Yesterday, the Texas Department of Health and Human Services released an updated version of its "Woman's Right to Know" informed consent booklet, which abortion providers are required to offer their patients. Ostensibly, it contains information about the risks associated with abortion, fetal development stages, and alternatives to abortion. According to medical experts, however, it's riddled with inaccuracies and misleading statements.
On the eighth page of the booklet—following a series of detailed and extremely not-to-scale images of fetal development—is a list of potential abortion risks. The first is "death." A few paragraphs later, above a stock photo of sweater-clad women hugging each other supportively, depression and suicidal thoughts are listed as potential side effects of terminating a pregnancy. The next potential risk listed is future infertility, then breast cancer.
All of this, according to a group of researchers with the Texas Policy Evaluation Project, is intentionally misleading, simply meant to scare or shame women out of getting abortions. Surgical abortion is one of the safest medical procedures in the world—14 times safer than giving birth and 40 times safer than a colonoscopy. The proposed links between abortion and mental health issues, abortion and future infertility, and abortion and breast cancer are all wildly unsubstantiated, if not debunked entirely.
Texas is one of 38 states in which abortion providers are required to counsel their patients using state-mandated and often intentionally confusing or erroneous information. Of the states whose materials are publicly available, Texas' are particularly extreme: Only six other states imply a link between abortion and breast cancer in their informed consent brochures, for instance, and just three others mention suicidal ideation or future infertility as a possible outcome of abortion.

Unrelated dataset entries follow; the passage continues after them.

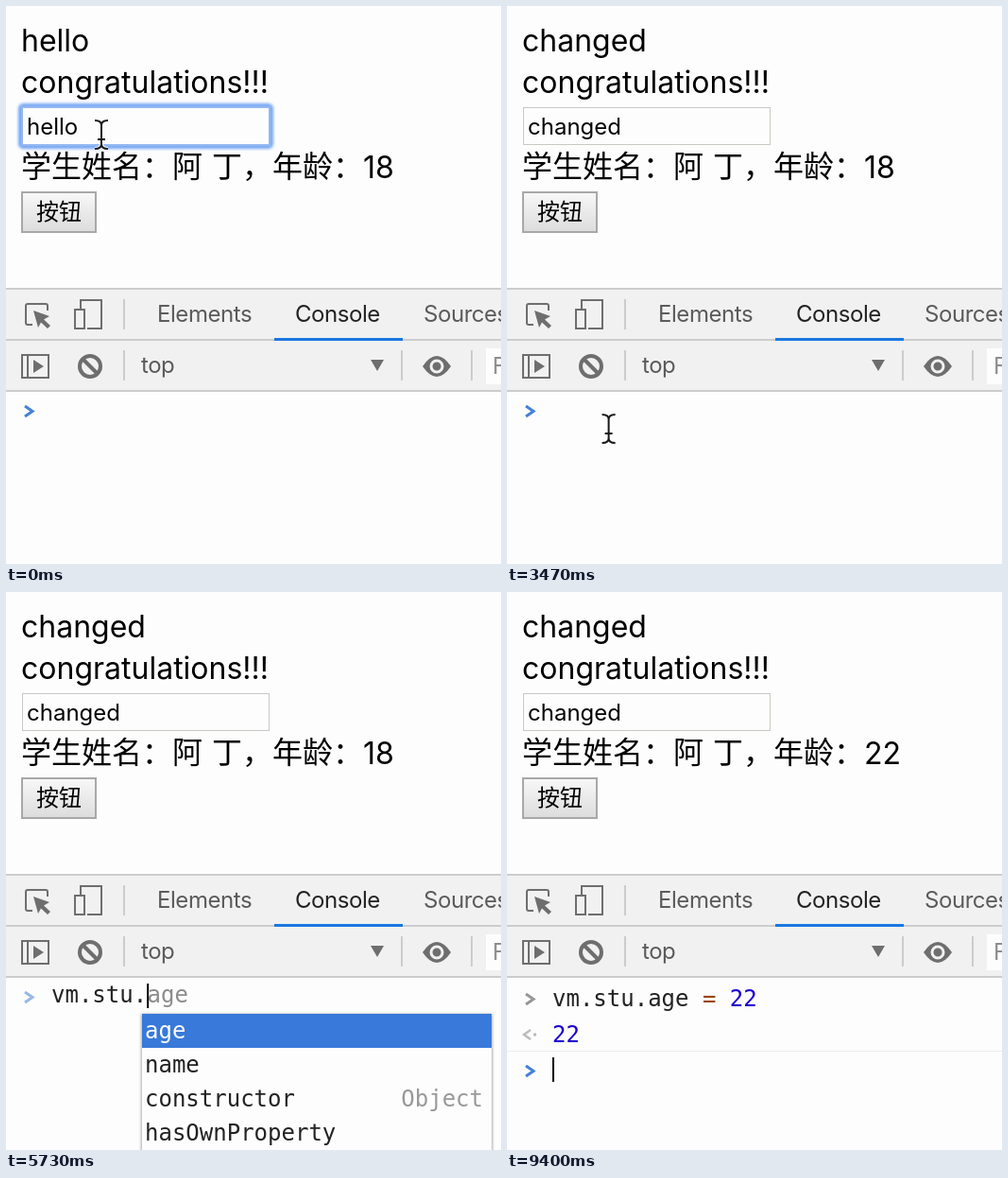
Animation of 524 by 590 pixels, one loop 9470 ms. Source, as an HTML page:

```html
<!DOCTYPE html>
<html lang="zh-CN">
<head>
<meta charset="utf-8">
<title>Data binding demo</title>
<style>
  html, body { margin: 0; width: 100%; height: 100%; overflow: hidden; background: #fdfdfd; }
  svg { display: block; }
  text { white-space: pre; }
  .page { font: 32px Inter, sans-serif; }
  .cjk { font-family: "Noto Sans CJK SC", sans-serif; }
  .field { font: 24px Inter, sans-serif; }
  .tools { font: 24px Inter, sans-serif; letter-spacing: -.45px; fill: #5a5a5a; }
  .code { font: 24px "DejaVu Sans Mono", monospace; fill: #222; }
  .op { fill: #994500; }
  .num { fill: #1c00cf; }
  .line { fill: none; stroke: #6e6e6e; stroke-width: 2; }
  .solid { fill: #6e6e6e; }
  .rule { stroke: #ccc; stroke-width: 2; }
  .chevron { fill: none; stroke: #4480d8; stroke-width: 3; }
</style>
</head>
<body>
<svg width="524" height="590" viewBox="0 0 524 590">
  <defs>
    <filter id="blur" x="-10%" y="-30%" width="120%" height="160%"><feGaussianBlur stdDeviation="1.5"/></filter>
    <linearGradient id="face" x2="0" y2="1"><stop stop-color="#f8f8f8"/><stop offset="1" stop-color="#dcdcdc"/></linearGradient>
  </defs>

  <g class="page">
    <text id="message" x="16" y="48"></text>
    <text x="16" y="92">congratulations!!!</text>
    <text class="cjk" y="181"><tspan x="16">学生姓名：阿</tspan><tspan x="218">丁，年龄：</tspan></text>
    <text id="age" x="378" y="182"></text>
  </g>

  <g id="glow">
    <rect x="15.5" y="105.5" width="265" height="43" rx="3" fill="none" stroke="#74a6f3" stroke-width="5" filter="url(#blur)"/>
    <rect x="17" y="107" width="262" height="40" fill="#fdfdfd" stroke="#94b8f0" stroke-width="2"/>
  </g>
  <rect id="plain" x="17.5" y="107.5" width="261" height="39" fill="#fdfdfd" stroke="#c8c8c4"/>
  <rect id="selection" x="22" y="113" width="55" height="29" fill="#b4d5fe"/>
  <text id="field" class="field" x="22" y="136"></text>

  <rect x="17" y="197" width="78" height="42" fill="url(#face)" stroke="#a8a8a8" stroke-width="2"/>
  <text class="cjk" x="32" y="226" font-size="24">按钮</text>

  <rect y="298" width="524" height="110" fill="#f1f1f1"/>
  <path class="rule" d="M0 299H524M0 353H524M0 407H524M125 310V342M125 364V396M419 364V396M493 364V396"/>
  <rect x="284" y="351" width="136" height="3" fill="#1a78e0"/>
  <rect x="508" y="362" width="16" height="38" fill="#fdfdfd"/>
  <g class="tools">
    <text x="160" y="334">Elements</text>
    <text x="306" y="334" style="fill:#222">Console</text>
    <text x="442" y="334">Sources</text>
    <text x="143" y="388">top</text>
    <text x="515" y="389" style="fill:#8c8c8c">Filter</text>
  </g>
  <path class="line" d="M28 337H23Q21 337 21 335V317Q21 315 23 315H42Q44 315 44 317V322
    M79 320V311H101V341H86M73 321H83V341H73ZM17 369H45V393H17ZM23 369V393"/>
  <path class="solid" d="M29 322L46 328L40 331.5L47 338L44 341L37 334.5L34 340Z
    M29 374L40 381L29 388ZM386 374H400L393 386Z M441 381Q456 359 471 381Q456 403 441 381Z"/>
  <g class="line">
    <circle cx="89" cy="381" r="11" stroke-width="4"/>
    <path d="M81 373L97 389" stroke-width="4"/>
    <circle cx="456" cy="381" r="6" style="stroke:#f1f1f1;stroke-width:3"/>
  </g>

  <g id="history">
    <path class="chevron" d="M20 425L28 430.5L20 436" style="stroke:#969696"/>
    <text class="code" x="48" y="438">vm.stu.age <tspan class="op">=</tspan> <tspan class="num">22</tspan></text>
    <path d="M25 463L18 468L25 473" class="chevron" style="stroke:#bbb;stroke-width:2.5"/>
    <circle cx="29.5" cy="468" r="1.8" fill="#bbb"/>
    <text class="code" x="48" y="476" style="fill:#1c00cf">22</text>
    <path d="M0 485.5H524" stroke="#ececec"/>
  </g>

  <path id="prompt" class="chevron"/>
  <text id="ghost" class="code" x="149.5" y="434" style="fill:#8c8c8c">age</text>
  <text id="entry" class="code" x="48" y="434"></text>

  <g id="popup" class="code">
    <rect x="143" y="446" width="372" height="150" fill="#777" opacity=".6" filter="url(#blur)"/>
    <rect x="144" y="446" width="370" height="150" fill="#fdfdfd"/>
    <rect x="144" y="446" width="370" height="36" fill="#3879d9"/>
    <text x="147" y="472" fill="#fdfdfd">age</text>
    <text x="147" y="508">name</text>
    <text x="147" y="544">constructor</text>
    <text x="505" y="544" text-anchor="end" fill="#999">Object</text>
    <text x="147" y="580">hasOwnProperty</text>
  </g>

  <rect id="caret" width="2"/>
  <path id="arrow" d="M0 0V28L6 22.5L11 34L16.5 31.5L11.5 20.5H20Z" stroke="#fff" stroke-width="2"/>
  <g id="beam" fill="none">
    <path id="beamShape" d="M-7-15Q0-15 0-10V10Q0 15-7 15M7-15Q0-15 0-10M7 15Q0 15 0 10M-4 5H4" stroke="#fdfdfd" stroke-width="4"/>
    <path d="M-7-15Q0-15 0-10V10Q0 15-7 15M7-15Q0-15 0-10M7 15Q0 15 0 10M-4 5H4" stroke="#181818" stroke-width="2"/>
  </g>
</svg>
<script>
const LOOP = 9470;
const BLUR = 2560, CHANGED = 2680, CONSOLE_FOCUS = 3900, ENTER = 8350;

const fieldKeys = [[-600, 'hello'], [990, 't'], [1060, 'te'], [1240, 'tes'], [1390, 'test'], [CHANGED, 'changed']];
const entryKeys = [
  [CONSOLE_FOCUS, ''], [4550, 'v'], [4750, 'vm'], [5000, 'vm.'], [5150, 'vm.s'], [5300, 'vm.st'],
  [5450, 'vm.stu'], [5600, 'vm.stu.'], [6300, 'vm.stu.age'], [6800, 'vm.stu.age '],
  [7000, 'vm.stu.age ='], [7200, 'vm.stu.age = '], [7650, 'vm.stu.age = 2'],
  [7950, 'vm.stu.age = 22'], [ENTER, '']
];
// Pointer stops: time, x, y
const stops = [[0, 101, 136], [1750, 101, 136], [2350, 63, 214], [2900, 63, 214], [3600, 112, 470]];

const $ = id => document.getElementById(id);
const show = (id, on) => $(id).style.display = on ? '' : 'none';
const between = (t, from, to) => t >= from && t < to;
const latest = (list, t) => list.findLast(item => item[0] <= t) || list[0];
const setText = (id, value) => { if ($(id).textContent !== value) $(id).textContent = value; };

function pointerAt(t) {
  const next = stops.findIndex(stop => stop[0] > t);
  if (next < 0) return stops.at(-1).slice(1);
  const [t0, x0, y0] = stops[next - 1], [t1, x1, y1] = stops[next];
  const p = (t - t0) / (t1 - t0), ease = p * p * (3 - 2 * p);
  return [x0 + (x1 - x0) * ease, y0 + (y1 - y0) * ease];
}

function drawPointer(t) {
  const [x, y] = pointerAt(t);
  const visible = t < 990 || between(t, 1750, 4550);
  const overText = y < 190 || y > 410;
  show('beam', visible && overText);
  show('arrow', visible && !overText);
  for (const id of ['beam', 'arrow']) $(id).setAttribute('transform', `translate(${x} ${y})`);
}

function drawCaret(t, focused, selected) {
  const inConsole = t >= CONSOLE_FOCUS;
  const [since] = latest(inConsole ? entryKeys : fieldKeys, t);
  const blinkOn = (t - since) % 1000 < 500;
  show('caret', blinkOn && !selected && (focused || inConsole));
  const host = $(inConsole ? 'entry' : 'field');
  const start = inConsole ? 48 : 22;
  const top = !inConsole ? 113 : t >= ENTER ? 492 : 414;
  $('caret').setAttribute('x', start + (host.textContent ? host.getComputedTextLength() : 0));
  $('caret').setAttribute('y', top);
  $('caret').setAttribute('height', inConsole ? 26 : 29);
}

function render(t) {
  const value = latest(fieldKeys, t)[1];
  const focused = t < BLUR, selected = between(t, 400, 990);
  const suggesting = between(t, 5600, 6300), entered = t >= ENTER;

  setText('message', value);
  setText('field', value);
  setText('age', entered ? '22' : '18');
  show('glow', focused);
  show('plain', !focused);
  show('selection', selected);

  const code = latest(entryKeys, t)[1];
  if ($('entry').textContent !== code) {
    $('entry').innerHTML = code.replace(/=|\d+/g, m => `<tspan class="${m === '=' ? 'op' : 'num'}">${m}</tspan>`);
  }
  show('ghost', suggesting);
  show('popup', suggesting);
  show('history', entered);
  $('prompt').setAttribute('d', `M20 ${entered ? 501 : 423}l8 5.5l-8 5.5`);
  $('prompt').setAttribute('opacity', suggesting ? .55 : 1);

  drawCaret(t, focused, selected);
  drawPointer(t);
}

const start = performance.now();
(function tick() {
  render((performance.now() - start) % LOOP);
  requestAnimationFrame(tick);
})();
</script>
</body>
</html>
```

Earlier this year, representatives from the American College of Gynecologists and Obstetricians and the Guttmacher Institute harshly criticized a previous version of the "Woman's Right to Know" booklet, focusing on the specious mentions of breast cancer and infertility. The revised edition, it seems, did not take their analysis into consideration.
"Several of the statements in the 'Woman's Right to Know' booklet seem designed to confuse women, if not outright trick them," wrote Dr. Daniel Grossman, an investigator at the Texas Policy Evaluation Project, in an op-ed criticizing the updated informed consent materials in August. "Just think how hamstrung Texas doctors must feel when they hand out the 'Woman's Right to Know' booklet, knowing that the information it contains is inaccurate, out of date, and misleading."
Other abortion providers forced to supply their patients with similarly misleading information have raised similar concerns. "I think that certainly the doctor–patient relationship is based on trust," Dr. Diane Horvath-Cosper, a reproductive health advocacy fellow at Physicians for Reproductive Health, told Broadly earlier this year. "And how does a patient trust us if we're giving them false information because we have to?"
In addition to exaggerating or misrepresenting the risks associated with abortion, Grossman notes, the booklet also contains ideological, unscientific language meant to humanize the fetus from the moment of conception. Throughout "A Woman's Right to Know," the fetus is referred to as "your baby" and "the baby that is growing in your womb." "Your baby began developing at the moment of conception," the booklet states. At four weeks' gestation, it continues, "your baby is referred to as an embryo… Your baby's weight is less than one ounce and length is less than 1/8 inch."
Last week, fittingly, Texas lawmakers finalized a rule requiring fetal tissue to be buried or cremated, regardless of gestational age—even, it seems, when "your baby" is "referred to as an embryo" and less than an eighth of an inch in length.